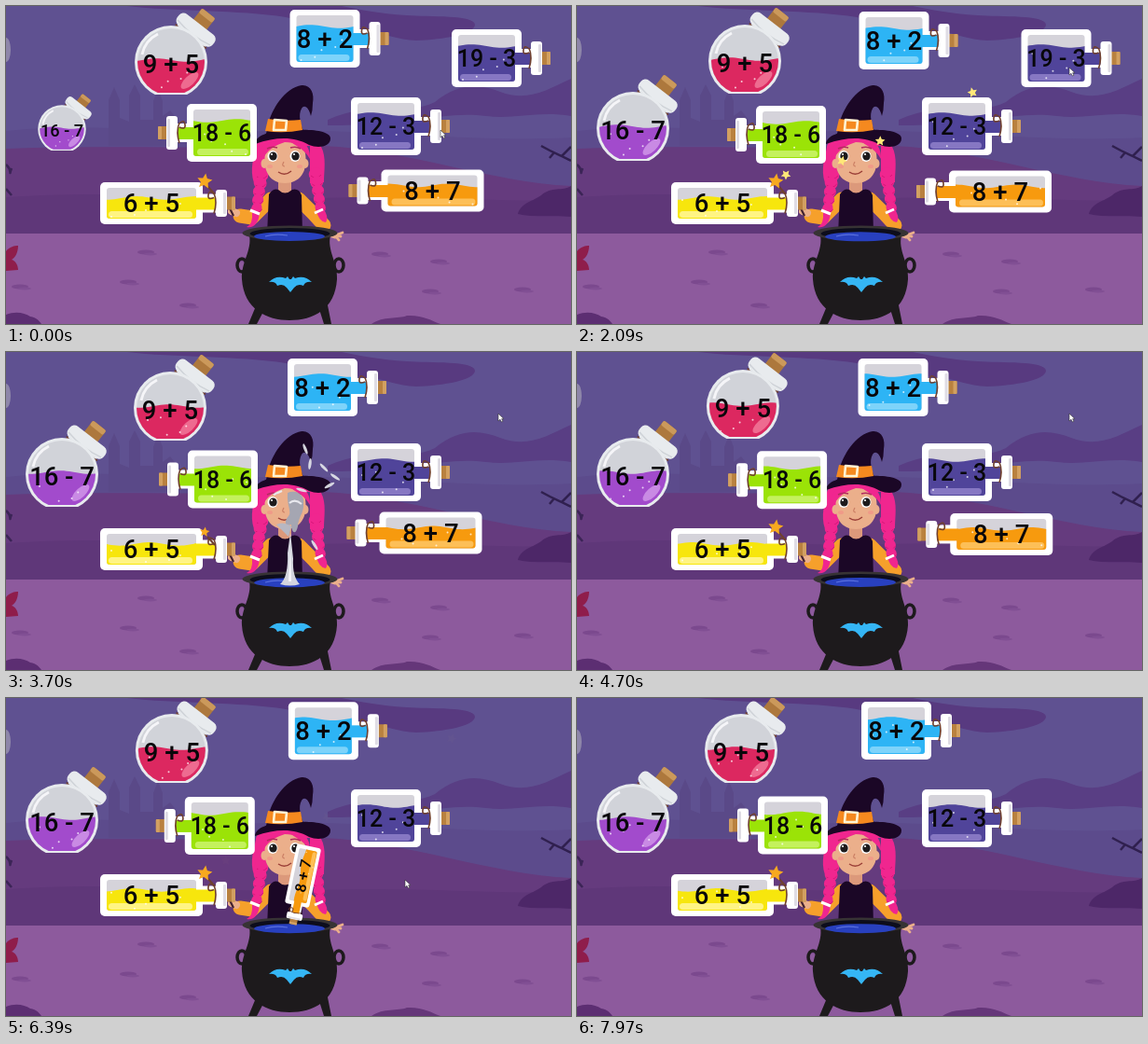
Write an HTML page with a canvas that moves like this. It is 606 px wide and 341 px high and loops after 8030 ms.

```html
<!DOCTYPE html>
<html lang="en">
<head>
<meta charset="utf-8">
<title>Potion sums</title>
<style>
html, body { margin: 0; width: 100%; height: 100%; overflow: hidden; background: #5f5191; }
canvas { display: block; width: 606px; height: 341px; }
</style>
</head>
<body>
<canvas id="stage"></canvas>
<script>
const LOOP = 8030, TAU = Math.PI * 2;
const canvas = document.getElementById('stage');
const c = canvas.getContext('2d');
const dpr = window.devicePixelRatio || 1;
canvas.width = 606 * dpr;
canvas.height = 341 * dpr;

const INK = '#1d1a1c', SKIN = '#ebaf8b', PINK = '#f0268f', HAT = '#1b0726', ORANGE = '#f6a02b';

// Drawing helpers
function path(d, fill, stroke, width = 1) {
  const p = new Path2D(d);
  if (fill) { c.fillStyle = fill; c.fill(p); }
  if (stroke) { c.strokeStyle = stroke; c.lineWidth = width; c.stroke(p); }
}
function oval(x, y, rx, ry, fill, turn = 0) {
  c.beginPath();
  c.ellipse(x, y, rx, ry, turn, 0, TAU);
  c.fillStyle = fill;
  c.fill();
}
function box(x, y, w, h, r, fill) {
  c.beginPath();
  c.roundRect(x, y, w, h, r);
  c.fillStyle = fill;
  c.fill();
}
function star(x, y, r, fill, turn = 0) {
  c.beginPath();
  for (let i = 0; i < 10; i++) {
    const a = turn + i * TAU / 10 - TAU / 4, d = i % 2 ? r * .48 : r;
    c.lineTo(x + d * Math.cos(a), y + d * Math.sin(a));
  }
  c.fillStyle = fill;
  c.fill();
}
function group(draw, x = 0, y = 0, scale = 1, turn = 0) {
  c.save();
  c.translate(x, y);
  c.rotate(turn);
  c.scale(scale, scale);
  draw();
  c.restore();
}

// Timing helpers
const mix = (a, b, k) => a + (b - a) * k;
function ramp(t, from, to) {
  const k = Math.min(1, Math.max(0, (t - from) / (to - from)));
  return k * k * (3 - 2 * k);
}
const pulse = (t, a, b, d, e) => ramp(t, a, b) * (1 - ramp(t, d, e));
const KEYS = [0, 850, 2090, 3700, 5760, 6970, 7970];
function drift(values, t) {
  let i = 0;
  while (i < values.length - 2 && t > KEYS[i + 1]) i++;
  return mix(values[i], values[i + 1], ramp(t, KEYS[i], KEYS[i + 1]));
}

function backdrop() {
  c.fillStyle = '#5f5191';
  c.fillRect(0, 0, 606, 341);
  path('M130 0C180 6 250 4 300 12C330 18 350 26 385 27C405 28 420 37 440 37C470 36 503 30 503 20C502 9 455 12 430 10C400 8 380 4 360 0Z', '#583a80');
  path('M345 122C395 100 430 118 460 103C485 82 508 83 530 92C560 103 580 90 606 78V118C570 112 545 122 515 118C470 112 440 128 345 128Z', '#593e84');
  path('M0 134C90 124 180 137 290 134C400 132 500 147 606 141V200H0Z', '#5c4b8c');
  path('M110 150V101L116 87L122 101V120L132 124V96L138 84L144 96V122H158V102L163 89L168 102V118L176 112L184 122V150Z', '#5a4988');
  path('M0 153C120 149 250 154 340 150C430 154 520 189 606 193V246H0Z', '#653b7e');
  path('M0 205C120 196 220 210 340 206C450 202 530 212 606 207V246H0Z', '#5f3779');
  path('M549 223C552 211 566 209 574 203C585 193 597 199 606 193V226C590 224 565 227 549 223Z', '#4d2768');
  path('M574 150C588 158 595 160 606 166M588 157L583 163M596 161L606 151', null, '#30204f', 2.5);
  path('M0 170C8 177 2 184 6 174M0 196L6 203', null, '#3b2456', 2.5);
  oval(0, 47, 5, 13, '#8e86a9');
  c.fillStyle = '#8d5a9d';
  c.fillRect(0, 244, 606, 97);
  for (const [x, y] of [[15, 301], [131, 296], [257, 272], [150, 264], [195, 321], [455, 306], [554, 304], [401, 266], [464, 274]]) {
    oval(x, y, 9, 2.4, '#7b498e');
    oval(x + 5, y + 2, 7, 1.5, '#814f94');
  }
  path('M0 331C10 327 20 329 26 333C33 334 36 338 38 341H0Z', '#5c2e72');
  path('M392 341C405 332 420 336 430 332C446 331 456 337 466 341Z', '#653679');
  path('M0 263C4 258 9 257 13 257C13 264 10 270 6 272C10 273 13 278 13 283L0 284Z', '#8f1d4b');
}

function limb(points, color, width) {
  c.beginPath();
  points.forEach(p => c.lineTo(...p));
  c.strokeStyle = color;
  c.lineWidth = width;
  c.lineJoin = 'round';
  c.lineCap = 'round';
  c.stroke();
  c.lineCap = 'butt';
}

function hat() {
  path('M281 128C285 110 299 88 317 85C327 84 331 94 329 104Q329 112 327 118C325 109 320 105 317 110C313 117 316 127 320 137L279 137Z', HAT);
  path('M267 148C268 139 281 134 300 134C326 131 348 134 348 142C348 151 335 153 325 149C309 140 291 140 267 148Z', HAT);
  path('M281 121Q299 124 316 122L318 133Q298 137 278 134Z', '#f5891f');
  path('M288 122L301 123L300 133L287 133Z', null, '#fff3d3', 2.6);
}

function braid(x, y, dx, lean) {
  for (let i = 0; i < 5; i++) {
    oval(x + dx * i, y + 9 * i, 7.5 - i * .5, 6.5, PINK, lean);
    path(`M${x + dx * i - 5} ${y + 9 * i + 2}q6 5 11 -1`, null, '#d51778', 1);
  }
}

function head(soot) {
  path('M268 151C270 135 330 133 338 151C344 162 341 177 341 189L326 190V150H279V190H266C261 174 266 163 268 151Z', PINK);
  braid(274, 181, -1.3, .4);
  braid(332, 180, 1.3, -.4);
  path('M264 222Q265 234 258 237Q270 239 272 222Z', PINK);
  path('M333 219Q335 231 343 232Q347 226 340 217Z', PINK);
  path('M262 219L272 223M331 222L340 218', null, '#fff', 3);
  box(292, 184, 14, 20, 5, '#dc997b');
  oval(277, 169, 3.5, 5, SKIN);
  oval(321, 169, 3.5, 5, SKIN);
  path('M278 158C279 142 319 142 321 158C324 178 315 190 299 190C284 190 275 178 278 158Z', SKIN);
  path('M272 161C274 140 298 137 304 144C294 148 282 151 276 163ZM302 143C317 139 327 150 326 164C319 152 311 151 302 143Z', PINK);
  path('M280 153Q285 150 291 152M305 152Q311 150 316 153', null, '#b42c60', 1.6);
  for (const x of soot < .5 ? [286, 310] : [286]) {
    oval(x, 161, 5.5, 6, '#fff');
    oval(x + .5, 161, 4.2, 4.6, INK);
    oval(x - 1, 159, 1.1, 1.1, '#fff');
  }
  path('M298 167Q295 172 299 172', null, '#c97d63', 1.2);
  path('M292 178Q299 183 306 177', null, '#9b4038', 1.4);
  oval(283, 172, 3, 2, '#f09a88');
  oval(315, 172, 3, 2, '#f09a88');
  if (soot) {
    c.globalAlpha = soot;
    path('M302 151C310 147 321 152 319 163C320 172 313 178 313 187C311 197 306 194 306 185C299 188 298 182 303 176C307 172 301 165 302 151Z', '#a5a6b2');
    path('M304 162Q310 157 317 163M287 153l9 -4', null, '#e8e8ee', 2.2);
    path('M290 185Q297 181 306 187L303 198Q296 191 290 185Z', '#b7b7c2');
    c.globalAlpha = 1;
  }
  hat();
}

function witch(raise, soot) {
  const dx = 7 * raise;
  const at = (x0, y0, x1, y1) => [mix(x0, x1, raise), mix(y0, y1, raise)];
  const hand = at(242, 220, 240, 178);
  const right = at(353, 246, 360, 230);
  limb([[284, 207], at(264, 227, 258, 206), at(251, 225, 247, 190)], ORANGE, 15);
  limb([[314, 207], at(329, 222, 329, 225), at(341, 235, 347, 229)], ORANGE, 15);
  limb([at(247, 222, 244, 184), hand], SKIN, 8);
  path(`M${hand[0] - 3} ${hand[1] - 5}l5 10`, null, '#432230', 2.2);
  limb([[right[0] - 6, right[1] - 2], right], SKIN, 7);
  for (let i = 0; i < 3; i++) limb([right, [right[0] + 8 - i * 2, right[1] - 3 + i * 4]], SKIN, 2.8);
  group(() => head(soot), dx, 0);
  path(`M${282 + dx} 202Q${287 + dx} 195 ${292 + dx} 197Q${299 + dx} 204 ${307 + dx} 197Q${314 + dx} 195 ${317 + dx} 203L318 245H280Z`, HAT);
}

function cauldron(t) {
  path('M270 317L260 341H269L278 324ZM335 322L341 341H349L344 316Z', INK);
  for (const x of [253, 357]) {
    c.beginPath();
    c.ellipse(x, 278, 5, 7, 0, 0, TAU);
    c.strokeStyle = INK;
    c.lineWidth = 3.5;
    c.stroke();
  }
  path('M261 246C264 262 252 275 253 293C255 325 280 337 304 337C330 337 353 325 355 293C356 275 344 262 348 246Z', INK);
  oval(304.5, 243.5, 51, 8, '#373334');
  oval(304.5, 244, 43, 6, '#0d0d1c');
  oval(304, 247 + .4 * Math.sin(t / 250), 38, 5, '#2840bf');
  path('M278 247q10 -3 24 -1', null, '#5a70e0', 1.2);
  path('M282 296Q290 288 300 292L302 290L304 293H306L308 290L310 292Q320 288 328 296Q321 295 319 300Q313 297 309 302L305 307L301 302Q297 297 291 300Q289 295 282 296Z', '#35b6f5');
}

function liquid(left, right, level, bottom, color, t) {
  c.beginPath();
  c.moveTo(left, bottom);
  for (let x = left; x <= right; x += 3) c.lineTo(x, level + 1.8 * Math.sin(x / 10 + t / 330));
  c.lineTo(right, bottom);
  c.fillStyle = color;
  c.fill();
}
function bubbles(w, top, bottom, t) {
  for (let i = 0; i < 5; i++) {
    const k = (t / 2200 + i * .37) % 1;
    oval((i * .43 % 1 - .5) * w, mix(bottom, top, k), 1, 1, 'rgba(255,255,255,.75)');
  }
}
function label(text, size) {
  c.font = `500 ${size}px Roboto, "Liberation Sans", sans-serif`;
  c.textAlign = 'center';
  c.fillStyle = '#08070a';
  c.fillText(text, 0, size * .36);
}

function flask(b, t) {
  const wide = b.w > 100, h = wide ? 45 : 62, W = b.w / 2, H = h / 2, n = wide ? 4 : 0, tall = wide ? 29 : 36;
  c.save();
  c.scale(b.dir, 1);
  box(W + 21 + n, -7, 10, 14, 1, '#b9813f');
  box(W + 27 + n, -7, 4, 14, 1, '#d2a061');
  box(W - 2, -10, 14 + n, 20, 0, '#fff');
  box(-W, -H, b.w, h, 5, '#fff');
  box(-W + 7, -H + 6, b.w - 14, h - 12, 3, '#d5d3da');
  c.save();
  c.beginPath();
  c.roundRect(-W + 7, -H + 6, b.w - 14, h - 12, 3);
  c.clip();
  liquid(-W, W, -H * (wide ? .25 : .42), H, b.color, t);
  box(-W + 9, H - 14, b.w - 20, 7, 4, b.light);
  bubbles(b.w - 24, -H * .2, H - 8, t);
  c.restore();
  box(W - 9, -6, 20 + n, 13, 0, b.color);
  box(W + 10 + n, -tall / 2, 12, tall, 3, '#fff');
  box(W + 18 + n, -tall / 2 + 3, 3, tall - 6, 1, '#dfdce4');
  path(`M${W + 8 + n} -11q4 10 0 22M${W + 8 + n} -10q-5 -5 -6 1t6 3`, null, '#70402f', 1.6);
  c.restore();
  label(b.text, b.size);
}

function globe(b, t) {
  group(() => {
    box(-9, -66, 18, 20, 2, '#ad783d');
    box(-9, -66, 18, 6, 2, '#cb995b');
    box(-19, -40, 38, 18, 3, '#dfe2e6');
    box(-24, -51, 48, 15, 6, '#e8ebee');
    path('M-22 -40Q0 -35 22 -40', null, '#cfd3d8', 1.5);
    path('M-21 -35Q0 -29 21 -35M-20 -33Q0 -26 20 -33', null, '#70402f', 1.5);
  }, 0, 0, 1, .66);
  c.save();
  c.beginPath();
  c.rect(-45, -45, 90, 80);
  c.clip();
  oval(0, 0, 39, 39, '#e8ebee');
  c.beginPath();
  c.arc(0, 0, 36, 0, TAU);
  c.clip();
  c.fillStyle = '#d1d3d9';
  c.fillRect(-40, -40, 80, 73);
  liquid(-40, 40, -2, 33, b.color, t);
  oval(20, 20, 12, 5, b.light, -.75);
  bubbles(48, 5, 30, t);
  c.restore();
  path('M-31 -8Q-28 -23 -14 -30', null, '#f5f5f8', 3);
  group(() => label(b.text, 27.5), 0, 2);
}

// x and y hold the floating positions at KEYS; drop is the moment of the click
const bottles = [
  { text: '9 + 5', x: [177, 177, 180, 176, 180, 176, 176], y: [60, 59, 59, 60, 56, 56, 56], color: '#dc2860', light: '#ee6b90' },
  { text: '16 - 7', x: [60, 60], y: [132, 131], color: '#a24bcc', light: '#c98ae4', grow: true },
  { text: '8 + 2', w: 75, dir: 1, size: 27.5, x: [342, 341, 340, 339.5, 338.5, 342, 342.5], y: [35, 36, 37, 38, 38, 33, 35], color: '#2db4f5', light: '#7dd3fa' },
  { text: '19 - 3', w: 75, dir: 1, size: 25, x: [515.5, 514.5, 514], y: [56, 57, 56], color: '#50449a', light: '#8677c3', drop: 2500 },
  { text: '18 - 6', w: 75, dir: -1, size: 25, x: [231.5, 230.5, 229.5, 232.5, 228.5, 230, 231.5], y: [136, 134, 138, 136.5, 138, 136, 136.5], color: '#9be307', light: '#c4f15d' },
  { text: '12 - 3', w: 75, dir: 1, size: 25, x: [407.5, 407.5], y: [129, 129], color: '#50449a', light: '#8677c3' },
  { text: '6 + 5', w: 110, dir: 1, size: 27.5, x: [156, 156], y: [211.5, 211.5], color: '#f7e60d', light: '#fff483' },
  { text: '8 + 7', w: 110, dir: -1, size: 27.5, x: [457.5, 456, 454, 455.5, 455], y: [198, 198, 199, 194, 197], color: '#f79a0e', light: '#fdbf57', drop: 6000 }
];

function bottle(b, t) {
  const fall = b.drop ? t - b.drop : 0;
  if (fall > 720) return;
  const k = ramp(fall, 0, 480), sink = ramp(fall, 430, 720);
  const x = mix(drift(b.x, t), 305, k);
  const y = mix(drift(b.y, t), 190, k) + 52 * sink;
  const scale = b.grow ? mix(.66, 1, ramp(t, 0, 450)) : (1 - .45 * k) * (1 - .8 * sink);
  group(() => (b.w ? flask : globe)(b, t), x, y, scale, b.drop ? b.dir * 1.5 * k : 0);
}

function sparkles(phase) {
  if (phase < 350 || phase > 1150) return;
  const k = (phase - 500) / 390;
  const flights = [[337, 173, 87, -80], [294, 173, 31, -28], [262, 170, 22, -4], [205, 192, 19, -11]];
  c.globalAlpha = 1 - ramp(phase, 950, 1150);
  flights.forEach(([x, y, vx, vy], i) => {
    if (i < 3 || phase > 650) star(x + vx * k, y + vy * k, 5.6, '#ffe878', k + i * .3);
  });
  c.globalAlpha = 1;
}

function splash(t) {
  const jet = pulse(t, 3280, 3420, 3650, 4000);
  if (!jet) return;
  const top = 250 - 60 * jet;
  path(`M294 249Q303 241 302 ${top + 22}L305 ${top}L308 ${top + 28}Q307 241 315 249Q305 252 294 249Z`, '#d4d5de');
  path(`M303 246L305 ${top + 14}L306 246Z`, '#f6f6fa');
  c.globalAlpha = jet;
  const spread = ramp(t, 3280, 3700);
  const drops = [[353, 134, .6], [347, 143, -.5], [321, 104, 1.2], [326, 120, 1.7], [341, 124, .8], [331, 207, 1], [317, 148, .3]];
  for (const [x, y, a] of drops) oval(mix(305, x, spread), mix(235, y, spread), 6, 1.6, '#dfe0e8', a);
  c.globalAlpha = 1;
}

function flash(t) {
  const f = pulse(t, 6660, 6930, 7030, 7480);
  if (!f) return;
  const glow = c.createRadialGradient(304, 231, 2, 304, 231, 36);
  glow.addColorStop(0, `rgba(255,255,255,${f})`);
  glow.addColorStop(.3, `rgba(190,170,255,${f * .9})`);
  glow.addColorStop(.65, `rgba(75,60,235,${f * .6})`);
  glow.addColorStop(1, 'rgba(60,40,220,0)');
  oval(304, 231, 36, 36, glow);
  oval(304, 242, 24 * f, 4, `rgba(255,190,130,${f})`);
  c.beginPath();
  for (let i = 0; i <= 12; i++) {
    const u = i / 6 - 1;
    const lift = i % 2 ? .55 : 1;
    c.lineTo(304 + 20 * u, 243 - 38 * f * lift * (1 - Math.abs(u) * .75) * (.94 + .06 * Math.sin(t / 60 + i)));
  }
  c.lineTo(304, 246);
  c.fillStyle = `rgba(255,255,255,${f})`;
  c.fill();
  path(`M308 ${240 - 60 * f}V225M295 ${240 - 42 * f}V225`, null, `rgba(255,255,255,${f * .8})`, 1);
}

function cursor(t) {
  if (t > 7500) return;
  const a = ramp(t, 100, 750), b = ramp(t, 5200, 5700);
  const x = mix(mix(466, 528, a), 428, b), y = mix(mix(133, 66, a), 195, b);
  group(() => path('M0 0V8L2 6.3L3.5 9L5 8.2L3.6 5.7H6Z', '#fff', '#333', .6), x, y);
}

function render(t) {
  c.setTransform(dpr, 0, 0, dpr, 0, 0);
  backdrop();
  const phase = t - (t < 4000 ? 1200 : 5260);
  const raise = pulse(phase, 200, 460, 540, 830);
  const soot = pulse(t, 3320, 3440, 4250, 4600);
  witch(raise, soot);
  cauldron(t);
  bottles.forEach(b => bottle(b, t));
  if (raise < .8) {
    const x = mix(213, 250, raise), y = mix(188, 168, raise) + 5 * soot;
    path(`M${x + 3} ${y + 5}l8 9`, null, '#70402f', 2);
    star(x, y, 8.5 - 3 * soot, '#f7a91f', .15);
  }
  splash(t);
  flash(t);
  sparkles(phase);
  cursor(t);
}

function tick() {
  render(performance.now() % LOOP);
  requestAnimationFrame(tick);
}
tick();
</script>
</body>
</html>
```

▶ _Work instruction_:
When a line in the material above includes "canvas", report that line by copying it.

▶ _Output for this task_:
Write an HTML page with a canvas that moves like this. It is 606 px wide and 341 px high and loops after 8030 ms.
canvas { display: block; width: 606px; height: 341px; }
<canvas id="stage"></canvas>
const canvas = document.getElementById('stage');
const c = canvas.getContext('2d');
canvas.width = 606 * dpr;
canvas.height = 341 * dpr;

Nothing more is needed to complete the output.